INFORMATION GIVEN
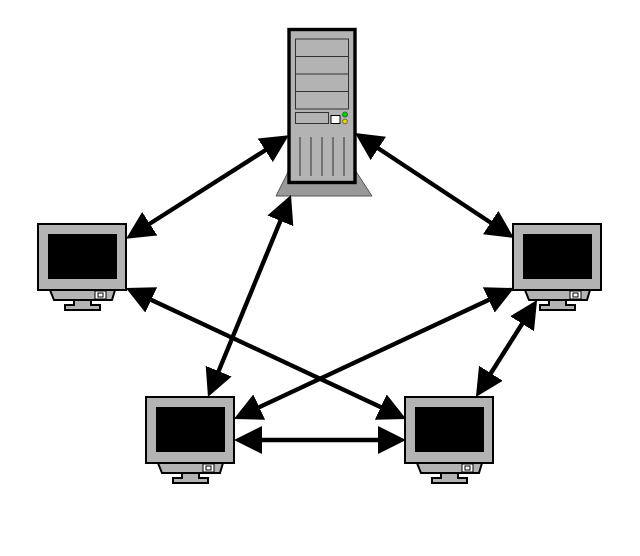
<!DOCTYPE html>
<html lang="en">
<head>
<meta charset="utf-8">
<title>Network diagram</title>
<style>
:root {
  --paper: #ffffff;
  --ink: #000000;
  --case: #b3b3b3;
  --foot: #999999;
  --led-on: #00d200;
  --led-busy: #e6d800;
}
html, body { margin: 0; background: var(--paper); }
body { width: 640px; height: 556px; overflow: hidden; }
.network { display: block; width: 640px; height: 556px; }
.case { fill: var(--case); stroke: var(--ink); stroke-width: 2; }
.tower { stroke-width: 3.4; }
.screen { fill: var(--ink); }
.foot { fill: var(--foot); stroke: #555; stroke-width: 1; }
.detail { fill: none; stroke: #333; stroke-width: 1; }
.button { fill: var(--paper); stroke: var(--ink); stroke-width: 1; }
.led { stroke: #333; stroke-width: .6; }
.led-on { fill: var(--led-on); }
.led-busy { fill: var(--led-busy); }
.links { stroke: var(--ink); stroke-width: 4.4; }
.arrowhead { fill: var(--ink); }
</style>
</head>
<body>
<svg class="network" viewBox="0 0 640 556" role="img" aria-label="A server and four computers joined by two-way arrows">
  <defs>
    <marker id="arrowhead" markerUnits="userSpaceOnUse" markerWidth="28" markerHeight="28" refX="8" refY="14" orient="auto-start-reverse">
      <polygon class="arrowhead" points="0,0 28,14 0,28"/>
    </marker>
    <g id="computer">
      <polygon class="case" points="12,66 77,66 74,76 16,76"/>
      <rect class="button" x="57" y="67" width="11" height="8" fill="none"/>
      <rect class="button" x="60" y="69" width="5" height="4"/>
      <polygon class="case" points="36,76 53,76 53,81 62,81 62,86 27,86 27,81 36,81"/>
      <rect class="case" width="88" height="66"/>
      <rect class="screen" x="10" y="10" width="69" height="45"/>
    </g>
  </defs>

  <g id="server">
    <polygon class="foot" points="289,170 355,170 372,196 276,196"/>
    <rect class="case tower" x="289" y="29.5" width="66" height="153"/>
    <g class="detail">
      <rect x="295.5" y="39" width="53" height="70"/>
      <path d="M295 56.5h53M295 74h53M295 91.5h53"/>
      <rect x="295.5" y="112.5" width="33" height="11"/>
      <path d="M300 137v39M311 137v39M322 137v39M333 137v39M344 137v39"/>
    </g>
    <rect class="button" x="331" y="115.5" width="9" height="8"/>
    <circle class="led led-on" cx="345" cy="114.5" r="2.6"/>
    <circle class="led led-busy" cx="345" cy="121.5" r="2.4"/>
  </g>

  <g id="computers">
    <use href="#computer" x="38" y="224"/>
    <use href="#computer" x="513" y="224"/>
    <use href="#computer" x="146" y="397"/>
    <use href="#computer" x="405" y="397"/>
  </g>

  <g class="links" marker-start="url(#arrowhead)">
    <line x1="143" y1="228" x2="272" y2="146" marker-start="url(#arrowhead)" marker-end="url(#arrowhead)"/>
    <line x1="371.7" y1="144" x2="497.3" y2="227" marker-start="url(#arrowhead)" marker-end="url(#arrowhead)"/>
    <line x1="283.4" y1="213.5" x2="215.6" y2="378.5" marker-start="url(#arrowhead)" marker-end="url(#arrowhead)"/>
    <line x1="144" y1="296.5" x2="388" y2="410.5" marker-start="url(#arrowhead)" marker-end="url(#arrowhead)"/>
    <line x1="496" y1="296.5" x2="252" y2="410.5" marker-start="url(#arrowhead)" marker-end="url(#arrowhead)"/>
    <line x1="254" y1="440" x2="386" y2="440" marker-start="url(#arrowhead)" marker-end="url(#arrowhead)"/>
    <line x1="526.4" y1="317" x2="486.6" y2="380" marker-start="url(#arrowhead)" marker-end="url(#arrowhead)"/>
  </g>
</svg>
</body>
</html>
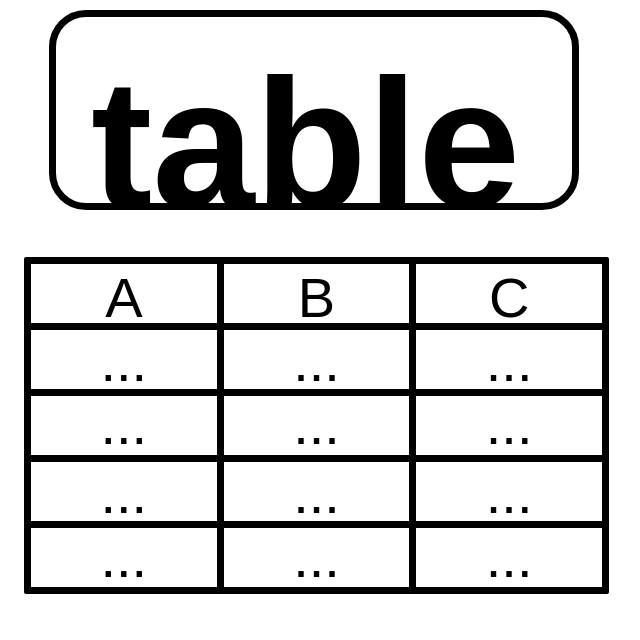
<!DOCTYPE html>
<html lang="en">
<head>
<meta charset="utf-8">
<title>table</title>
<style>
  :root {
    --ink: #000;
    --paper: #fff;
    --rule: 7px;
  }
  * { box-sizing: border-box; margin: 0; }
  body {
    width: 640px;
    height: 640px;
    overflow: hidden;
    background: var(--paper);
    color: var(--ink);
    font-family: "Liberation Sans", Arial, sans-serif;
  }
  .sheet {
    display: flex;
    flex-direction: column;
    align-items: flex-start;
    gap: 47px;
    height: 640px;
    padding: 10px 24px;
  }
  .badge {
    flex: none;
    width: 530px;
    height: 200px;
    margin-left: 25px;
    padding: 34px 0 0 35px;
    border: var(--rule) solid var(--ink);
    border-radius: 37px;
    overflow: hidden;
    font-size: 184px;
    font-weight: 700;
    line-height: 184px;
    white-space: nowrap;
  }
  .grid {
    flex: none;
    display: grid;
    grid-template-columns: repeat(3, 1fr);
    grid-template-rows: repeat(5, 59px);
    gap: var(--rule);
    width: 585px;
    height: 337px;
    padding: var(--rule);
    border-radius: 2px;
    background: var(--ink);
  }
  .row { display: contents; }
  .cell {
    background: var(--paper);
    font-size: 56px;
    line-height: 59px;
    text-align: center;
  }
  .cell span { position: relative; top: var(--drop, 0); }
  .head { --drop: 4px; }
  .low { --drop: 2px; }
  .high { --drop: -1px; }
</style>
</head>
<body>
<main class="sheet">
  <h1 class="badge">table</h1>
  <div class="grid" role="table" aria-label="table">
    <div class="row head" role="row">
      <div class="cell" role="columnheader"><span>A</span></div>
      <div class="cell" role="columnheader"><span>B</span></div>
      <div class="cell" role="columnheader"><span>C</span></div>
    </div>
    <div class="row low" role="row">
      <div class="cell" role="cell"><span>...</span></div>
      <div class="cell" role="cell"><span>...</span></div>
      <div class="cell" role="cell"><span>...</span></div>
    </div>
    <div class="row high" role="row">
      <div class="cell" role="cell"><span>...</span></div>
      <div class="cell" role="cell"><span>...</span></div>
      <div class="cell" role="cell"><span>...</span></div>
    </div>
    <div class="row low" role="row">
      <div class="cell" role="cell"><span>...</span></div>
      <div class="cell" role="cell"><span>...</span></div>
      <div class="cell" role="cell"><span>...</span></div>
    </div>
    <div class="row" role="row">
      <div class="cell" role="cell"><span>...</span></div>
      <div class="cell" role="cell"><span>...</span></div>
      <div class="cell" role="cell"><span>...</span></div>
    </div>
  </div>
</main>
</body>
</html>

TASK GOAL
Pull every line containing the string "body" out of the data above and copy it.

OUTPUT OF THE EXERCISE
html, body { margin: 0; background: var(--paper); }
body { width: 640px; height: 556px; overflow: hidden; }
<body>
</body>
  body {
<body>
</body>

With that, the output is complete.